Inter-primer binding site retrotransposon and inter-simple sequence repeat diversity among wild Lens species


Baloch F. S. , Derya M., Andeden E. E. , ALSALEH A., Comertpay G., Kilian B., et al.

BIOCHEMICAL SYSTEMATICS AND ECOLOGY, cilt.58, ss.162-168, 2015 (SCI İndekslerine Giren Dergi) identifier identifier

  • Cilt numarası: 58
  • Basım Tarihi: 2015
  • Doi Numarası: 10.1016/j.bse.2014.12.002
  • Dergi Adı: BIOCHEMICAL SYSTEMATICS AND ECOLOGY
  • Sayfa Sayısı: ss.162-168

Özet

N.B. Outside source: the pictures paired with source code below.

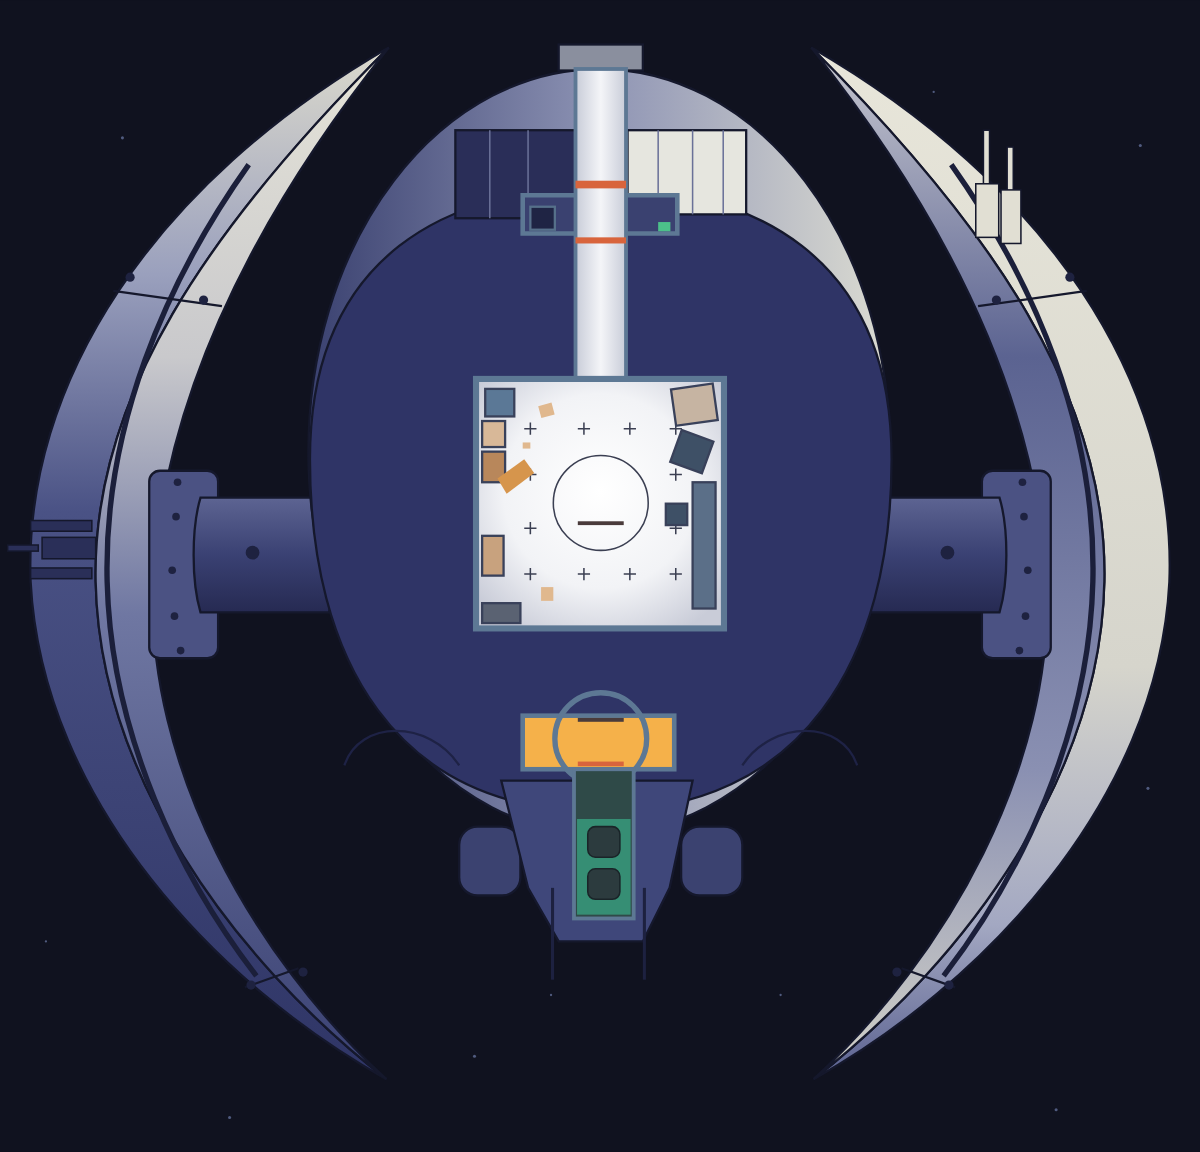
<!DOCTYPE html>
<html lang="en">
<head>
<meta charset="utf-8">
<title>Crescent Wing Starship Deck Plan</title>
<link rel="stylesheet" href="https://fonts.googleapis.com/css2?family=Inter&display=swap">
<style>
  :root {
    --space: #10121f;
    --hull-dark: #2f3466;
    --hull-mid: #3f477a;
    --outline: #15182c;
    --wall: #5d7894;
    --floor: #f2f3f6;
    --floor-shade: #c9ccd8;
    --door: #d8643c;
    --amber: #f5b14a;
    --cockpit: #3aa583;
    --star: #6c7aa8;
  }
  html, body { margin: 0; padding: 0; overflow: hidden; background: var(--space); font-family: "Inter", sans-serif; }
  .canvas { width: 1200px; height: 1152px; display: block; }
  .wing-port { --band-outer: url(#portOuter); --band-inner: url(#portInner); }
  .wing-starboard { --band-outer: url(#starOuter); --band-inner: url(#starInner); }
  .band-outer { fill: var(--band-outer); }
  .band-inner { fill: var(--band-inner); }
</style>
</head>
<body>
<svg class="canvas" viewBox="0 0 1568 1505" xmlns="http://www.w3.org/2000/svg" role="img" aria-label="Top-down deck plan of a starship with crescent wings">
  <defs>
    <linearGradient id="portOuter" x1="0" x2="0" y1="0" y2="1">
      <stop offset="0" stop-color="#dcdacd"/>
      <stop offset="0.22" stop-color="#9aa0bd"/>
      <stop offset="0.45" stop-color="#4a5285"/>
      <stop offset="1" stop-color="#2f3566"/>
    </linearGradient>
    <linearGradient id="portInner" x1="0" x2="0" y1="0" y2="1">
      <stop offset="0" stop-color="#e6e4d8"/>
      <stop offset="0.3" stop-color="#c9c9cc"/>
      <stop offset="0.55" stop-color="#6f77a2"/>
      <stop offset="1" stop-color="#3a4173"/>
    </linearGradient>
    <linearGradient id="starOuter" x1="0" x2="0" y1="0" y2="1">
      <stop offset="0" stop-color="#e8e6da"/>
      <stop offset="0.6" stop-color="#d6d5cc"/>
      <stop offset="0.85" stop-color="#a3a8c2"/>
      <stop offset="1" stop-color="#5a6190"/>
    </linearGradient>
    <linearGradient id="starInner" x1="0" x2="0" y1="0" y2="1">
      <stop offset="0" stop-color="#c7c8d0"/>
      <stop offset="0.3" stop-color="#5b6391"/>
      <stop offset="0.7" stop-color="#8a90b2"/>
      <stop offset="1" stop-color="#d4d3c9"/>
    </linearGradient>
    <linearGradient id="shellShade" x1="0" x2="1" y1="0" y2="0">
      <stop offset="0" stop-color="#3a4170"/>
      <stop offset="0.5" stop-color="#8d93b4"/>
      <stop offset="1" stop-color="#dcdcd2"/>
    </linearGradient>
    <linearGradient id="pylonShade" x1="0" x2="0" y1="0" y2="1">
      <stop offset="0" stop-color="#5d6492"/>
      <stop offset="0.5" stop-color="#3a4173"/>
      <stop offset="1" stop-color="#262a52"/>
    </linearGradient>
    <radialGradient id="floorGlow" cx="0.5" cy="0.45" r="0.65">
      <stop offset="0" stop-color="#ffffff"/>
      <stop offset="0.6" stop-color="var(--floor)"/>
      <stop offset="1" stop-color="var(--floor-shade)"/>
    </radialGradient>
    <linearGradient id="corridorShade" x1="0" x2="1">
      <stop offset="0" stop-color="#c8ccd8"/>
      <stop offset="0.5" stop-color="#f4f5f8"/>
      <stop offset="1" stop-color="#c8ccd8"/>
    </linearGradient>

    <g id="wing">
      <path class="band-outer" d="M508,62 C200,240 30,500 40,760 C55,1050 290,1290 505,1410 C300,1250 130,1010 125,760 C120,520 270,300 508,62Z" stroke="var(--outline)" stroke-width="3"/>
      <path class="band-inner" d="M508,62 C270,300 120,520 125,760 C130,1010 300,1250 505,1410 C330,1250 190,1000 200,760 C215,500 350,260 508,62Z" stroke="var(--outline)" stroke-width="3"/>
      <path d="M325,215 C215,370 135,560 140,760 C145,960 235,1145 335,1275" fill="none" stroke="#1b1f3a" stroke-width="7"/>
      <path d="M148,380 L290,400" stroke="var(--outline)" stroke-width="3"/>
      <path d="M320,1290 L390,1265" stroke="var(--outline)" stroke-width="3"/>
      <rect x="195" y="615" width="90" height="245" rx="14" fill="#4b5283" stroke="var(--outline)" stroke-width="3"/>
      <g fill="#1e2240">
        <circle cx="232" cy="630" r="5"/><circle cx="230" cy="675" r="5"/><circle cx="225" cy="745" r="5"/>
        <circle cx="228" cy="805" r="5"/><circle cx="236" cy="850" r="5"/>
        <circle cx="170" cy="362" r="6"/><circle cx="266" cy="392" r="6"/>
        <circle cx="328" cy="1287" r="6"/><circle cx="396" cy="1270" r="6"/>
      </g>
      <path d="M262,650 L430,650 C440,690 440,760 430,800 L262,800 C250,760 250,690 262,650Z" fill="url(#pylonShade)" stroke="var(--outline)" stroke-width="3"/>
      <circle cx="330" cy="722" r="9" fill="#1e2240"/>
    </g>
  </defs>

  <rect width="1568" height="1505" fill="var(--space)"/>
  <g fill="var(--star)" opacity="0.7">
    <circle cx="160" cy="180" r="2"/><circle cx="540" cy="760" r="1.5"/><circle cx="1490" cy="190" r="2"/>
    <circle cx="1500" cy="1030" r="2"/><circle cx="60" cy="1230" r="1.5"/><circle cx="620" cy="1380" r="2"/>
    <circle cx="1020" cy="1300" r="1.5"/><circle cx="1380" cy="1450" r="2"/><circle cx="90" cy="960" r="1.5"/>
    <circle cx="720" cy="1300" r="1.5"/><circle cx="1220" cy="120" r="1.5"/><circle cx="300" cy="1460" r="2"/>
  </g>

  <g class="wings">
    <use class="wing-port" href="#wing"/>
    <use class="wing-starboard" href="#wing" transform="translate(1568,0) scale(-1,1)"/>
    <g class="antenna-left" fill="#2a2f58" stroke="var(--outline)" stroke-width="2">
      <rect x="10" y="712" width="40" height="8"/><rect x="55" y="702" width="70" height="28"/>
      <rect x="40" y="680" width="80" height="14"/><rect x="40" y="742" width="80" height="14"/>
    </g>
    <g class="antenna-right" fill="#e1dfd3" stroke="var(--outline)" stroke-width="2">
      <rect x="1285" y="170" width="8" height="80"/><rect x="1316" y="192" width="8" height="60"/>
      <rect x="1275" y="240" width="30" height="70"/><rect x="1308" y="248" width="26" height="70"/>
    </g>
  </g>

  <g class="hull">
    <ellipse cx="783" cy="590" rx="380" ry="500" fill="url(#shellShade)" stroke="var(--outline)" stroke-width="3"/>
    <path d="M405,600 C405,330 590,245 783,245 C980,245 1165,330 1165,600 C1165,860 1050,1060 783,1060 C515,1060 405,860 405,600Z" fill="var(--hull-dark)" stroke="var(--outline)" stroke-width="3"/>
    <path d="M450,1000 C470,940 560,940 600,1000" fill="none" stroke="#1e2245" stroke-width="3"/>
    <path d="M970,1000 C1010,940 1100,940 1120,1000" fill="none" stroke="#1e2245" stroke-width="3"/>
    <rect x="595" y="170" width="225" height="115" fill="#2a2e58" stroke="var(--outline)" stroke-width="3"/>
    <rect x="820" y="170" width="155" height="110" fill="#e6e6df" stroke="var(--outline)" stroke-width="3"/>
    <g stroke="#6a7198" stroke-width="2">
      <line x1="640" y1="170" x2="640" y2="285"/><line x1="690" y1="170" x2="690" y2="285"/>
      <line x1="860" y1="170" x2="860" y2="280"/><line x1="905" y1="170" x2="905" y2="280"/><line x1="945" y1="170" x2="945" y2="280"/>
    </g>
    <path d="M683,255 L885,255 L885,305 L683,305Z" fill="#3a4170" stroke="var(--wall)" stroke-width="6"/>
    <rect x="693" y="270" width="32" height="30" fill="#1f2444" stroke="#56708a" stroke-width="3"/>
    <rect x="860" y="290" width="16" height="12" fill="#4cc08a"/>
  </g>

  <g class="engines" fill="#3b4270" stroke="var(--outline)" stroke-width="3">
    <rect x="600" y="1080" width="80" height="90" rx="24"/>
    <rect x="890" y="1080" width="80" height="90" rx="24"/>
  </g>

  <g class="spine-corridor">
    <rect x="730" y="58" width="110" height="34" fill="#8a8f9e" stroke="var(--outline)" stroke-width="3"/>
    <rect x="752" y="90" width="66" height="410" fill="url(#corridorShade)" stroke="var(--wall)" stroke-width="5"/>
    <g fill="var(--door)">
      <rect x="752" y="236" width="66" height="10"/><rect x="752" y="310" width="66" height="8"/><rect x="752" y="495" width="66" height="8"/>
    </g>
  </g>

  <g class="cargo-hold">
    <rect x="622" y="495" width="324" height="326" fill="url(#floorGlow)" stroke="var(--wall)" stroke-width="8"/>
    <g stroke="#3b3f52" stroke-width="2">
      <path d="M685,560 h16 M693,552 v16 M755,560 h16 M763,552 v16 M815,560 h16 M823,552 v16 M875,560 h16 M883,552 v16"/>
      <path d="M685,620 h16 M693,612 v16 M875,620 h16 M883,612 v16 M685,690 h16 M693,682 v16 M875,690 h16 M883,682 v16"/>
      <path d="M685,750 h16 M693,742 v16 M755,750 h16 M763,742 v16 M815,750 h16 M823,742 v16 M875,750 h16 M883,742 v16"/>
    </g>
    <circle cx="785" cy="657" r="62" fill="none" stroke="#3b3f52" stroke-width="2"/>
    <rect x="755" y="681" width="60" height="5" fill="#4a3b3b"/>
    <g class="crates" stroke="#39415a" stroke-width="3">
      <rect x="634" y="508" width="38" height="36" fill="#5b7896"/>
      <rect x="882" y="568" width="44" height="44" fill="#3e5066" transform="rotate(20 904 590)"/>
      <rect x="870" y="658" width="28" height="28" fill="#3e5066"/>
      <rect x="905" y="630" width="30" height="165" fill="#5b6f88"/>
      <rect x="630" y="550" width="30" height="34" fill="#d8b898"/>
      <rect x="630" y="590" width="30" height="40" fill="#b8875b"/>
      <rect x="630" y="700" width="28" height="52" fill="#c8a27e"/>
      <rect x="630" y="788" width="50" height="26" fill="#5a6272"/>
      <rect x="880" y="505" width="55" height="48" fill="#c6b4a2" transform="rotate(-8 905 530)"/>
    </g>
    <path d="M650,625 L685,600 L698,618 L662,645Z" fill="#d6954c"/>
    <g fill="#e0b88e">
      <rect x="705" y="528" width="18" height="16" transform="rotate(-15 714 536)"/>
      <rect x="683" y="578" width="10" height="8"/><rect x="707" y="767" width="16" height="18"/>
    </g>
  </g>

  <g class="airlock">
    <rect x="683" y="935" width="198" height="70" fill="var(--amber)" stroke="var(--wall)" stroke-width="6"/>
    <circle cx="785" cy="965" r="60" fill="none" stroke="var(--wall)" stroke-width="7"/>
    <rect x="755" y="938" width="60" height="5" fill="#4a3b3b"/>
    <rect x="755" y="995" width="60" height="6" fill="var(--door)"/>
  </g>

  <g class="cockpit">
    <path d="M655,1020 L905,1020 L875,1160 L840,1230 L730,1230 L690,1160Z" fill="var(--hull-mid)" stroke="var(--outline)" stroke-width="3"/>
    <rect x="750" y="1005" width="78" height="195" fill="#2f4a48" stroke="var(--wall)" stroke-width="5"/>
    <rect x="754" y="1070" width="70" height="125" fill="var(--cockpit)" opacity="0.75"/>
    <g fill="#2c3b3e" stroke="#1a2428" stroke-width="2">
      <rect x="768" y="1080" width="42" height="40" rx="10"/>
      <rect x="768" y="1135" width="42" height="40" rx="10"/>
    </g>
    <g stroke="#1d2140" stroke-width="4">
      <line x1="722" y1="1160" x2="722" y2="1280"/><line x1="842" y1="1160" x2="842" y2="1280"/>
    </g>
  </g>
</svg>
</body>
</html>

Even though lentil has been an important food legume for centuries, genetic studies in lentil are still in their infancy. Genetic diversity and relationships among wild Lens species from Turkey has seldom been investigated. Additionally, a limited number of simple sequence repeat (SSR) markers have been developed for use in breeding and genetic studies of lentil crop. In this study, molecular characterization of 50 accessions mostly from Turkey, belonging to 6 wild and 1 cultivated Lens species, was performed using newly developed inter-primer binding site (iPBS) retrotransposons and inter-SSR (ISSR) markers. The 10 iPBS primers generated a total of 151 scorable bands, of which 150 were polymorphic (99.3%) with an average of 15.0 polymorphic fragments per primer. The 10 ISSR primers detected 138 scorable bands showing 100% polymorphism, with an average of 13.5 bands per primer. The average polymorphism information content (PIC) value for ISSR markers (0.97) was higher than that for iPBS markers (0.90). Lens orientalis was found to be the most diverse species, raising the possibility of wide crosses with cultivated species Lens culinaris. Cultivated varieties also showed high level of polymorphism, at 82.92% and 51.92% with ISSR and iPBS markers, respectively. Lens lamottei and Lens tomentosus were found as the least polymorphic species using both marker systems. The grouping of accessions and species within clusters were almost similar when iPBS and ISSR graphs were compared. Our data also suggested the role of iPBS-retrotransposons as 'a universal marker' for molecular characterization of wild and cultivated Lens species. (C) 2014 Elsevier Ltd. All rights reserved.